• Your instructions: Work through the lines of the material below, note those with the word "coin", and give their number, nothing else.

• Data:
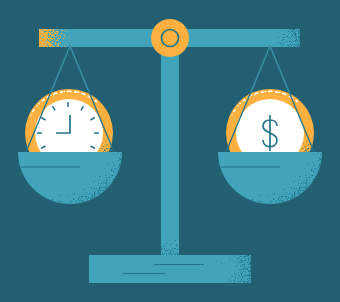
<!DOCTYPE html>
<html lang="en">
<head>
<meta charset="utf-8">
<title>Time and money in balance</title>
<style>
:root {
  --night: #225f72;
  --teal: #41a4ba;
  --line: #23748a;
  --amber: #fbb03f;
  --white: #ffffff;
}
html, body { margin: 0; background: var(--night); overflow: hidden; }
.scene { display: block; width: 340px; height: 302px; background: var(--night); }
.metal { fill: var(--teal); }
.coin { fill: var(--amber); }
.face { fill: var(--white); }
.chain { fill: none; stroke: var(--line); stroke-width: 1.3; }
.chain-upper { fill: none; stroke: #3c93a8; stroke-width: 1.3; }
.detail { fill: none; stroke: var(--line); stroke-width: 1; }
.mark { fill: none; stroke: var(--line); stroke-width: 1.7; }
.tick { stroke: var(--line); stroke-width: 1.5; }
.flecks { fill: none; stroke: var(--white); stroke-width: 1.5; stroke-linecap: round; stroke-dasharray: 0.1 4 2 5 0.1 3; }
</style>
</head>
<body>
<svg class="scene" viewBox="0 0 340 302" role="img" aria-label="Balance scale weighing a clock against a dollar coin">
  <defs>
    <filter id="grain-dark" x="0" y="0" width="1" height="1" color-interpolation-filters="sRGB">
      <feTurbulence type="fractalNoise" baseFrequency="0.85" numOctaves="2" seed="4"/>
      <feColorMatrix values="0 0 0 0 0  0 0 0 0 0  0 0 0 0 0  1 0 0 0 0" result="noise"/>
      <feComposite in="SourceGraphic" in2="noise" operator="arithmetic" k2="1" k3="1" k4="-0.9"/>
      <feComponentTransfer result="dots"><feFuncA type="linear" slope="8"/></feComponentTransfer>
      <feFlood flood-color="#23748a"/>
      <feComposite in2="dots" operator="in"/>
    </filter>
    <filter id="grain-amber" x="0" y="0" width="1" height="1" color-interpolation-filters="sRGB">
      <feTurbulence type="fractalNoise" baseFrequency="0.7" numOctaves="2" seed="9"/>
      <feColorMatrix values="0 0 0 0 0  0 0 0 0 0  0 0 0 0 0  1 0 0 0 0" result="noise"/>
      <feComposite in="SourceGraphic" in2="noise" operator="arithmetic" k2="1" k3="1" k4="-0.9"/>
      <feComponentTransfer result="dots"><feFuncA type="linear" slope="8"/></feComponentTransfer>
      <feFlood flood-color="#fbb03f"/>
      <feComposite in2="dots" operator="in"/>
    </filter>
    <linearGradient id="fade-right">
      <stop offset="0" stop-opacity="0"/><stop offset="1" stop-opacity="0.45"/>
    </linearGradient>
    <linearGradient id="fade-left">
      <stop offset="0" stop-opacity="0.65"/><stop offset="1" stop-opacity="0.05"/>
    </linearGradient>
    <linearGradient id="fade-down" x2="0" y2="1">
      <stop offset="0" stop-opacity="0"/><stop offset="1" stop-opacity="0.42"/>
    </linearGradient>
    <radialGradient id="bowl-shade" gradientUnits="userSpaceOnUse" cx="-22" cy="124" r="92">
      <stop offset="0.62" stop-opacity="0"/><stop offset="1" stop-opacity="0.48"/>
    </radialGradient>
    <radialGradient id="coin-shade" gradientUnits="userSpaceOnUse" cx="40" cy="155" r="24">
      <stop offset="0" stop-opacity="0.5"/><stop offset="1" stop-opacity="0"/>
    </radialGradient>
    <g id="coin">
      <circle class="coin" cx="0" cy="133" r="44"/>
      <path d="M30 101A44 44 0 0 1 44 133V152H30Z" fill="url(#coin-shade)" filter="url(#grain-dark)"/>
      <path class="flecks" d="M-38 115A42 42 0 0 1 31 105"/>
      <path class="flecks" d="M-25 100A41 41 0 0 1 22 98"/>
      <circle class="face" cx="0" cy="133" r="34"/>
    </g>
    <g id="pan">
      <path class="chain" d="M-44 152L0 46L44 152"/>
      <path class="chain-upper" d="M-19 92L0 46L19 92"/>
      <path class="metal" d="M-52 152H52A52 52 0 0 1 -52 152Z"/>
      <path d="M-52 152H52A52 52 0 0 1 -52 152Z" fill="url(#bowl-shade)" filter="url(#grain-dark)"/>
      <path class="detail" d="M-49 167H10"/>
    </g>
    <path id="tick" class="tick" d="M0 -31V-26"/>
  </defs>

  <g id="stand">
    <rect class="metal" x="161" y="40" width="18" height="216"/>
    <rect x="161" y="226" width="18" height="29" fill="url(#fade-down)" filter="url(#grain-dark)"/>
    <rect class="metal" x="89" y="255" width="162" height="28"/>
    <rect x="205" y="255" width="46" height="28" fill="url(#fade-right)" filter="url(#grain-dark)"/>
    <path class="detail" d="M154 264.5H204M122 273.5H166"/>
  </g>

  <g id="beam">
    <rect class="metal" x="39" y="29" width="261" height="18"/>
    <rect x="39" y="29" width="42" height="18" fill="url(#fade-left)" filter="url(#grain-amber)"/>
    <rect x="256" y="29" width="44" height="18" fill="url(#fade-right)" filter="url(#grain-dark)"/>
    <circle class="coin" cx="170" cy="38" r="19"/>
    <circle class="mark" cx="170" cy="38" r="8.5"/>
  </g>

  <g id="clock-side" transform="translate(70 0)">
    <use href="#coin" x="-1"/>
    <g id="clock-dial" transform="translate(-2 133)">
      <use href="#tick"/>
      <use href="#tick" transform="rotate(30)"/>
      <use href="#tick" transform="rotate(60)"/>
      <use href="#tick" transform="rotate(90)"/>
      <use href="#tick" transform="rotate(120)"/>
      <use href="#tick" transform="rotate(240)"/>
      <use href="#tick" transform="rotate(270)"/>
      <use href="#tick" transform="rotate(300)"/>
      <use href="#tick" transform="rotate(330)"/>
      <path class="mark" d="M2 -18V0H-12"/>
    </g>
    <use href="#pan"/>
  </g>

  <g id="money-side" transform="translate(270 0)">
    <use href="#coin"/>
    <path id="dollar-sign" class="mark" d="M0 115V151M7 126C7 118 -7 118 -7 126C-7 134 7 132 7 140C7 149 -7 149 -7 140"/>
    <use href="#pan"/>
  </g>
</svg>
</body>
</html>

---

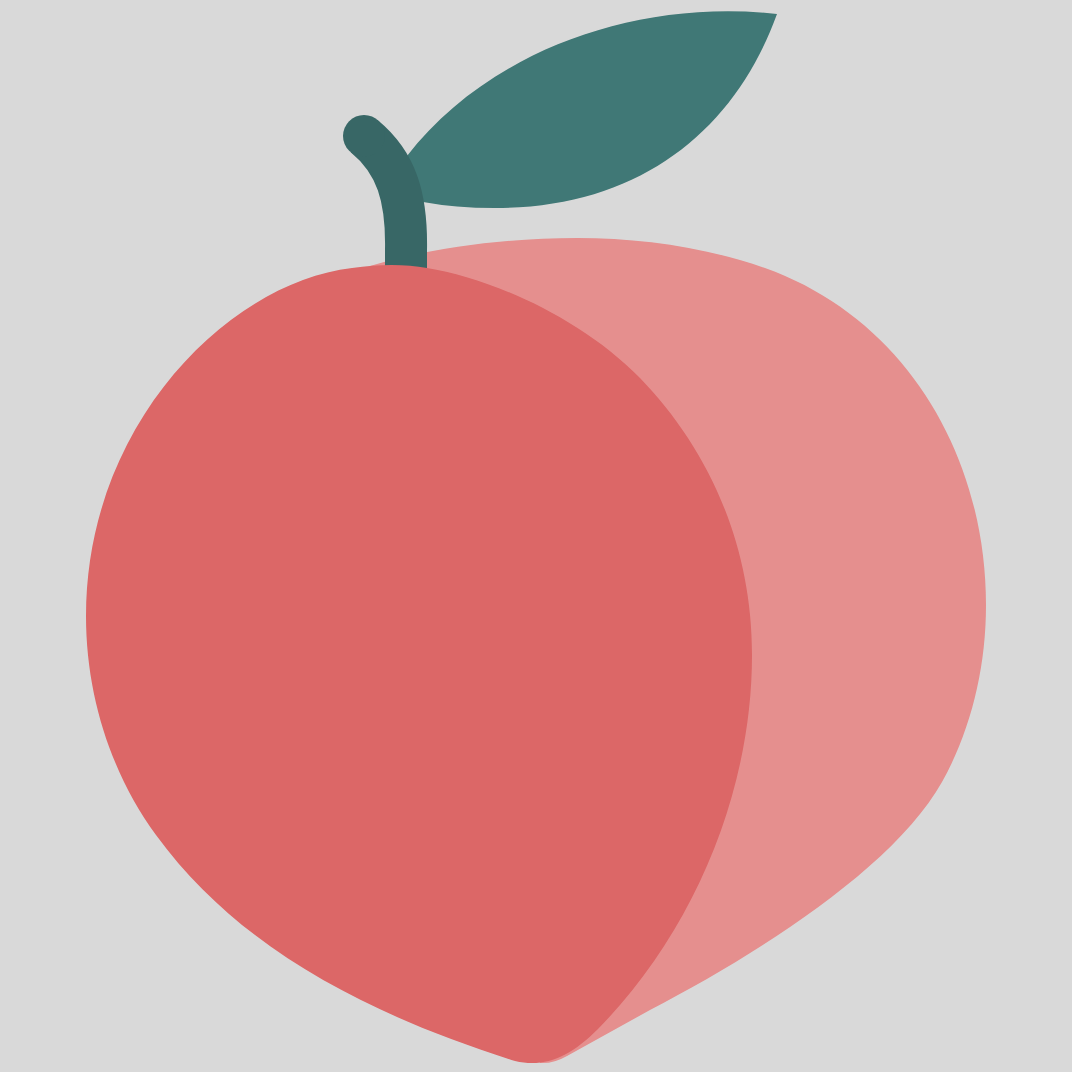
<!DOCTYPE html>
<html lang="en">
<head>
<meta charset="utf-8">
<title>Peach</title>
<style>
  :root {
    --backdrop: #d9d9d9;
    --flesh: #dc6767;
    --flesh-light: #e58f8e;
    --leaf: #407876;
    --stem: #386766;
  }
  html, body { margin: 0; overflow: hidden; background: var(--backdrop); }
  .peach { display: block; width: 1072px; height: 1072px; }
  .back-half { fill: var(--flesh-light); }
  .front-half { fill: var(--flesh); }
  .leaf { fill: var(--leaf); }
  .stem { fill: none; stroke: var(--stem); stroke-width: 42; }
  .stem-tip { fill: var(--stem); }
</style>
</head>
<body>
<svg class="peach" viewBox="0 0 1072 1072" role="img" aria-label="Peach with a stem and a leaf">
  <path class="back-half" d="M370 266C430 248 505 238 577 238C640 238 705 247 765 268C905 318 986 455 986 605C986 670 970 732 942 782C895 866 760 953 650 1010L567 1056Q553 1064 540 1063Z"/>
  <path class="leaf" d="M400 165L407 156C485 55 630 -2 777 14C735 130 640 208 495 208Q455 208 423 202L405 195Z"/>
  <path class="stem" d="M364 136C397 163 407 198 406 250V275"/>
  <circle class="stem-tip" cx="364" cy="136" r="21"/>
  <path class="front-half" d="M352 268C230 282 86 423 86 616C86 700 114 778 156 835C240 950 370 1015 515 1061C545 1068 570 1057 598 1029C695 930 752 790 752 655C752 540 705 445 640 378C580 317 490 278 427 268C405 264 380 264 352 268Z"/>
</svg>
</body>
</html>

• Written answer: 9